EXERCISE =
Look for the string "part" in the material below. Copy every line where you find it.

PROVIDED MATERIAL =
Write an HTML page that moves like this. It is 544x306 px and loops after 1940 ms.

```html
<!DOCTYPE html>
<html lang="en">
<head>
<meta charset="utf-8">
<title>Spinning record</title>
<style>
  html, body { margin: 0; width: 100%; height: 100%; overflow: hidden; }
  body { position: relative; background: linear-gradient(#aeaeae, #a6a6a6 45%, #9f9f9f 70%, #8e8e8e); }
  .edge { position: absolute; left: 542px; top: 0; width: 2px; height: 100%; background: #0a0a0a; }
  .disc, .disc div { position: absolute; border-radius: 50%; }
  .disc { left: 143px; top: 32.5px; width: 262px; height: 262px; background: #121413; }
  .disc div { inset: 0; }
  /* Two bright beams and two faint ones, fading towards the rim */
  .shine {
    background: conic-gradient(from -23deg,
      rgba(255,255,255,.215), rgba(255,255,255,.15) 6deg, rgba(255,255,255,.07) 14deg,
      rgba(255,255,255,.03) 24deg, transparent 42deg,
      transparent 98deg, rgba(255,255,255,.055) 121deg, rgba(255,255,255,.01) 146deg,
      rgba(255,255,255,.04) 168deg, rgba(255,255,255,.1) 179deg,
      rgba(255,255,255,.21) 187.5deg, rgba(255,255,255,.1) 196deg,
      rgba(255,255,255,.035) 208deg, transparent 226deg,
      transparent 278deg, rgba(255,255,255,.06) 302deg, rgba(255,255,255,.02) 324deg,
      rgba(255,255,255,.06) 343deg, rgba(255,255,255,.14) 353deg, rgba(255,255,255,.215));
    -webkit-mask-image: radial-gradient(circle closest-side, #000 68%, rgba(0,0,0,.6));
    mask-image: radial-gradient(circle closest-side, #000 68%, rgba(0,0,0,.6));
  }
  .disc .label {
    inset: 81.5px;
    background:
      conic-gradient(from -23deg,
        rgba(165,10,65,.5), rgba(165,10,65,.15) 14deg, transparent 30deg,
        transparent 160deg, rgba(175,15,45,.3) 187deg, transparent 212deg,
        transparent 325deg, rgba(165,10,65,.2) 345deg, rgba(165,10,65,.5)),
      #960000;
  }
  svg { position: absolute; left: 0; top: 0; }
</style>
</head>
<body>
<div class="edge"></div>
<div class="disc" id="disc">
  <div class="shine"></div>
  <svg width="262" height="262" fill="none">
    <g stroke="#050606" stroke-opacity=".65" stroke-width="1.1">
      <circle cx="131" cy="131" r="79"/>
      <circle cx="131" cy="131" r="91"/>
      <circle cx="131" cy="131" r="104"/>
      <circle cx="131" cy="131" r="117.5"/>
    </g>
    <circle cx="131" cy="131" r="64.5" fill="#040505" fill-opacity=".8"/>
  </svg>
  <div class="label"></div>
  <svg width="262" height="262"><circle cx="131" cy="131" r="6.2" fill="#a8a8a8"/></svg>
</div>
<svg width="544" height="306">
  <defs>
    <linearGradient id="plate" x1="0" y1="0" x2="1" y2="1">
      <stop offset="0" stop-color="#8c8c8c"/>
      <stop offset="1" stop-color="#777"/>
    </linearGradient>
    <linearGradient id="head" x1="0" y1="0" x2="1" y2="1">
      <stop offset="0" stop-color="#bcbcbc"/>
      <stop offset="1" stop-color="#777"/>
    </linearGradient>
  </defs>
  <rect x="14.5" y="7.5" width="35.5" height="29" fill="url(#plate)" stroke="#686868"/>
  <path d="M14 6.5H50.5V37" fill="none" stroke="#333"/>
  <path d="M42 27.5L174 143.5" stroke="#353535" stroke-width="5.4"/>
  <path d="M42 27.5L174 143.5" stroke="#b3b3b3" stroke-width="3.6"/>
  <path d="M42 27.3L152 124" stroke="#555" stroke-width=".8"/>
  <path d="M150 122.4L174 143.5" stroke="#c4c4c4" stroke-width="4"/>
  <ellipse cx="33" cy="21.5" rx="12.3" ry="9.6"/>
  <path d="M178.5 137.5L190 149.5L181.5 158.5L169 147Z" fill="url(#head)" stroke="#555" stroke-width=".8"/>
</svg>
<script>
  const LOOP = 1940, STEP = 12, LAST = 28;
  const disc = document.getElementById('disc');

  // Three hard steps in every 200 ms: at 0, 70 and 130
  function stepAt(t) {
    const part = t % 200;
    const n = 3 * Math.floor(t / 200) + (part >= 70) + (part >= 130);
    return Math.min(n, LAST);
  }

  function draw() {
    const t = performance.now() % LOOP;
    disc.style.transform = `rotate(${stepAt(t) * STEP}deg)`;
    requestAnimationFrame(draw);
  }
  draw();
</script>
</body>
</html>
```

TASK OUTPUT =
    const part = t % 200;
    const n = 3 * Math.floor(t / 200) + (part >= 70) + (part >= 130);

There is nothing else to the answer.